The last night, I also slept under the stars despite the cold (yes, remarkably and to my utter shock Australia does get cold at times!). I remember waking up at probably around 4am and catching my breath as I peered into the dark night. Tim Winton, a famous Australian writer, best describes the experience of the Australian night sky in his memoir Island Home:
In the desert the night sky sucks at you, star by star, galaxy by galaxy, until you begin to feel you could fall out into it at any moment. In Australia the sky is not the safe enclosing canopy it appears to be elsewhere. It’s the scantiest membrane imaginable, barely sufficient as a barrier between earthbound creatures and eternity … you feel a twinge of terror because the sky seems to go on forever.
And it does indeed go on forever, I can attest to that! The night sky does a remarkable job of reminding you how unimaginably small you actually are, and makes the hairs on your arms stand up when you consider that despite the smallness, there is a great big God who knows us personally and CHERISHES us with an unfathomable and inconceivable love! Embrace the smallness friends, because within it the glory of God is revealed. I wish that I could take pictures that would do justice to everything that I am seeing with my eyes so that you all could feel the way I feel as I look upon God’s handiwork. How breathtaking. How marvelous. How awe-inducing. He is good. SO GOOD.

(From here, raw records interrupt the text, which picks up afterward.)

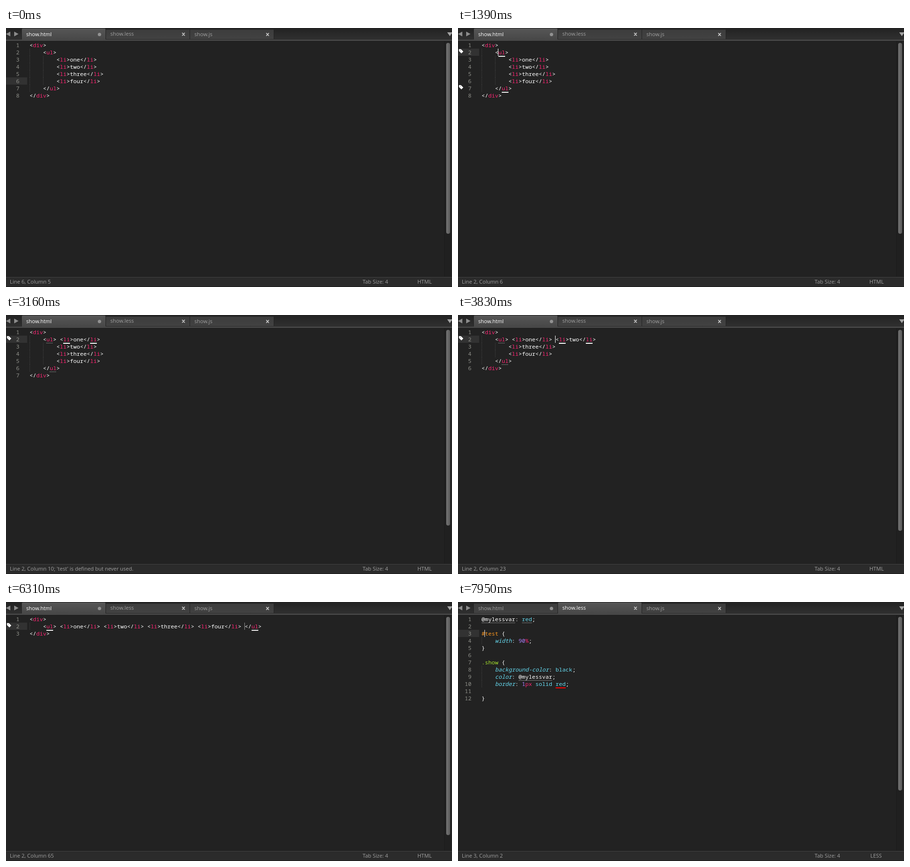
An HTML page that plays this animation: 928x540 px, repeating every 8 s.

```html
<!DOCTYPE html>
<html lang="en">
<head>
<meta charset="utf-8">
<title>Joining lines in an editor</title>
<style>
  html, body { margin: 0; width: 100%; height: 100%; overflow: hidden; background: #222; }
  #stage { position: relative; width: 928px; height: 540px; overflow: hidden; background: #222;
    font: 11px/15px "Open Sans", "Noto Sans", sans-serif; color: #a0a0a0; }
  #stage div { position: absolute; white-space: pre; }
  #chrome { position: absolute; left: 0; top: 0; }
  .tab { z-index: 1; }
  #stage .tab.on { color: #fff; }
  #code { left: 0; top: 28px; width: 912px; height: 490px; }
  #stage #code { color: #fff; font: 11.6667px/15px "Noto Sans Mono", "DejaVu Sans Mono", monospace; }
  .num { left: 0; width: 28px; text-align: right; color: #8f908a; }
  .row { left: 49px; }
  .here { left: 0; width: 44px; height: 15px; background: #323232; }
  .guide { width: 1px; height: 15px;
    background: repeating-linear-gradient(#444 0 1px, transparent 1px 2px); }
  .caret { width: 1px; height: 15px; background: #fff; }
  .dots { height: 1px; background: repeating-linear-gradient(90deg, #bbb 0 1px, transparent 1px 2px); }
  .tag { left: 2px; width: 9px; height: 9px; background: #fff;
    clip-path: polygon(0 0, 4px 0, 9px 5px, 5px 9px, 0 4px); }
  .tag::after { content: ""; position: absolute; left: 1.5px; top: 1.5px; width: 1.5px; height: 1.5px; background: #222; }
  .t { color: #f92672; } .c { color: #66d9ef; } .p { color: #66d9ef; font-style: italic; }
  .n { color: #ae81ff; } .o { color: #fd971f; } .g { color: #a6e22e; }
  #thumb { left: 916px; top: 31px; width: 8px; border-radius: 4px;
    background: linear-gradient(90deg, #747474, #5c5c5c); }
</style>
</head>
<body>
<div id="stage">
  <svg id="chrome" width="928" height="540">
    <defs>
      <linearGradient id="bar" x2="0" y2="1"><stop stop-color="#222"/><stop offset="1" stop-color="#303030"/></linearGradient>
      <linearGradient id="off" x2="0" y2="1"><stop stop-color="#3c3c3c"/><stop offset="1" stop-color="#424242"/></linearGradient>
      <linearGradient id="lit" x2="0" y2="1"><stop stop-color="#565656"/><stop offset="1" stop-color="#464646"/></linearGradient>
    </defs>
    <rect width="928" height="24" fill="url(#bar)"/>
    <rect y="23" width="928" height="4" fill="#464646"/>
    <rect y="23" width="928" height="1" fill="#2a2a2a"/>
    <rect y="27" width="928" height="1" fill="#1b1b1b"/>
    <g id="tabs"></g>
    <g fill="#8c8c8c">
      <path d="M0 12.5l9-5v10zM26 12.5l-9-5v10z"/>
      <path d="M918 9h11l-5.500 8z" fill="#a4a4a4"/>
      <circle cx="194.500" cy="13.500" r="3.500" fill="#929292"/>
    </g>
    <path d="M366.500 10l5.500 6m0-6l-5.500 6M541.500 10.500l5.500 6m0-6l-5.500 6" stroke="#ccc" stroke-width="1.800"/>
    <rect x="912" y="28" width="14" height="490" fill="#202020"/>
    <path d="M912.500 28v490" stroke="#1b1b1b"/>
    <path d="M926.500 28v490" stroke="#2c2c2c"/>
    <rect y="518" width="928" height="22" fill="#2b2b2b"/>
    <path d="M0 518.500h928M0 539.500h928" stroke="#1b1b1b"/>
    <path d="M0 519.500h928" stroke="#454545"/>
  </svg>
  <div class="tab" style="left:42px;top:5px">show.html</div>
  <div class="tab" style="left:217px;top:4px">show.less</div>
  <div class="tab" style="left:392px;top:5px">show.js</div>
  <div id="code"></div>
  <div id="thumb"></div>
  <div id="status" style="left:8px;top:521px"></div>
  <div style="left:742px;top:521px">Tab Size: 4</div>
  <div id="lang" style="top:521px"></div>
</div>
<script>
const LOOP = 8000, ROW = 15, COL = 7;
const $ = id => document.getElementById(id);
const words = ["one", "two", "three", "four"];

// time, joined lines (-1: stylesheet), caret line, column, caret opacity, marked tag
const steps = [
  [0, 0, 6, 5, 0, ""],
  [410, 0, 5, 5, 1, ""],
  [550, 0, 4, 5, 1, ""],
  [680, 0, 3, 5, 1, ""],
  [830, 0, 2, 5, 1, "ul"],
  [1240, 0, 2, 5, .5, "ul"],
  [1390, 0, 2, 6, 1, "ul"],
  [1670, 0, 2, 7, 1, "ul"],
  [2060, 0, 2, 7, .5, "ul"],
  [2200, 0, 2, 7, 0, "ul"],
  [2610, 1, 2, 10, 1, "ul"],
  [2890, 1, 2, 10, 1, "one"],
  [3020, 1, 2, 10, .5, "one"],
  [3160, 1, 2, 10, 0, "one"],
  [3680, 2, 2, 23, 1, "one"],
  [3820, 2, 2, 23, 1, "two"],
  [3950, 3, 2, 36, 1, "three"],
  [4250, 4, 2, 51, 1, "four"],
  [4540, 4, 2, 51, .5, "four"],
  [4690, 4, 2, 51, 0, "four"],
  [5230, 4, 2, 51, .5, "four"],
  [5360, 4, 2, 51, 1, "four"],
  [5640, 4, 2, 51, .5, "four"],
  [5750, 4, 2, 51, 0, "four"],
  [5880, 5, 2, 65, 1, "four"],
  [6310, 5, 2, 65, .5, "ul"],
  [6460, 5, 2, 65, .25, "ul"],
  [6580, 5, 2, 65, 0, "ul"],
  [6980, 5, 2, 65, 1, "ul"],
  [7400, 5, 2, 65, 0, "ul"],
  [7670, -1, 3, 2, 1, ""],
  [7950, -1, 3, 2, .85, ""]
];

// [x:text] marks a run of colour class x
const less = [
  "@mylessvar: [c:red];", "", "[o:#test] {", "    [p:width]: [n:90][t:%];", "}", "",
  "[g:.show] {", "    [p:background-color]: [c:black];", "    [p:color]: @mylessvar;",
  "    [p:border]: [n:1][t:px] [c:solid] [c:red];", "", "}"
];

function markup(joins) {
  const parts = ["<ul>", ...words.map(w => `<li>${w}</li>`), "</ul>"];
  const rest = parts.slice(joins + 1).map(p => (p === "</ul>" ? "    " : "        ") + p);
  return ["<div>", "    " + parts.slice(0, joins + 1).join(" "), ...rest, "</div>"];
}

const paintHtml = s => s.replace(/<(\/?)(\w+)>/g, '&lt;$1<span class="t">$2</span>&gt;');
const paintLess = s => s.replace(/\[(\w):([^\]]+)\]/g, '<span class="$1">$2</span>');
const box = (cls, css, text = "") => `<div class="${cls}" style="${css}">${text}</div>`;
const under = (row, col, len) =>
  `left:${49 + col * COL}px;top:${(row + 1) * ROW}px;width:${len * COL}px;`;
const line = (row, col, len, h, color) =>
  box("", under(row, col, len) + `height:${h}px;background:${color}`);

// row and column of both names of a tag pair
function ends(rows, name) {
  const find = (s, skip) => {
    const r = rows.findIndex(x => x.includes(s));
    return [r, rows[r].indexOf(s) + skip];
  };
  if (name === "ul") return [find("<ul>", 1), find("</ul>", 2)];
  const open = `<li>${name}`;
  return [find(open, 1), find(open + "</li>", open.length + 2)];
}

function marks(rows, name) {
  if (!name) return "";
  const spots = ends(rows, name);
  let out = spots.map(([r, c]) => line(r, c, 2, 2, "#fff")).join("");
  out += ends(rows, "ul").map(([r, c]) => box("dots", under(r, c, 2))).join("");
  for (const r of new Set(spots.map(s => s[0]))) out += box("tag", `top:${r * ROW + 1}px`);
  return out;
}

function drawTabs(active) {
  $("tabs").innerHTML = [0, 1, 2].map(i => {
    const x = 33 + i * 175, on = i === active, base = on ? 27 : 23;
    return `<path d="M${x} ${base}V3q0-2 2-2h170q2 0 2 2V${base}z" fill="url(#${on ? "lit" : "off"})"/>` +
      `<path d="M${x - .5} 3v20M${x + 174.5} 3v20" stroke="#222"/>` +
      (on ? "" : `<path d="M${x} 2h174" stroke="#242424" stroke-width="3"/>`);
  }).join("");
  document.querySelectorAll(".tab").forEach((t, i) => t.classList.toggle("on", i === active));
}

function draw([, joins, row, col, alpha, name]) {
  const css = joins < 0, rows = css ? less : markup(joins);
  let out = box("here", `top:${(row - 1) * ROW}px`);
  rows.forEach((s, i) => {
    const top = `top:${i * ROW}px`;
    const depth = s.match(/^ */)[0].length / 4;
    for (let k = 0; k < depth; k++) out += box("guide", `left:${49 + k * 28}px;${top}`);
    out += box("num", top, i + 1) + box("row", top, css ? paintLess(s) : paintHtml(s));
  });
  if (css) {
    out += line(0, 0, 10, 1, "#777") + line(0, 12, 3, 1, "#777") +
      line(8, 11, 10, 1, "#777") + line(9, 22, 3, 2, "#f00");
  } else {
    out += marks(rows, name);
  }
  out += box("caret", `left:${48 + (col - 1) * COL}px;top:${(row - 1) * ROW}px;opacity:${alpha}`);
  $("code").innerHTML = out;
  $("thumb").style.height = Math.round(483 * 491 / (491 + ROW * (rows.length - 1))) + "px";
  $("status").textContent = `Line ${row}, Column ${col}` +
    (joins === 1 ? "; 'test' is defined but never used." : "");
  $("lang").textContent = css ? "LESS" : "HTML";
  $("lang").style.left = css ? "858px" : "856px";
  drawTabs(css ? 1 : 0);
}

let shown;
function tick() {
  const t = performance.now() % LOOP;
  const step = steps.findLast(s => s[0] <= t);
  if (step !== shown) draw(shown = step);
  requestAnimationFrame(tick);
}
tick();
</script>
</body>
</html>
```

Carry this sweet reminder of God’s greatness with you this week. Take a moment to look at the sky and drink in the wonder of His presence. Thanks for reading.
*Fun fact: did you guys know that 80% of Australia’s population actually lives in their top 20 largest cities? Hold this up in comparison to the U.S., with only 10% of our population in our 20 largest cities. We think of Australia as being a country full of crocodile hunters, when actually the majority of the population is comprised of city-dwellers. Pretty mind-blowing, hey?
Cover photo credit at the top goes to Alyssa Migliaro!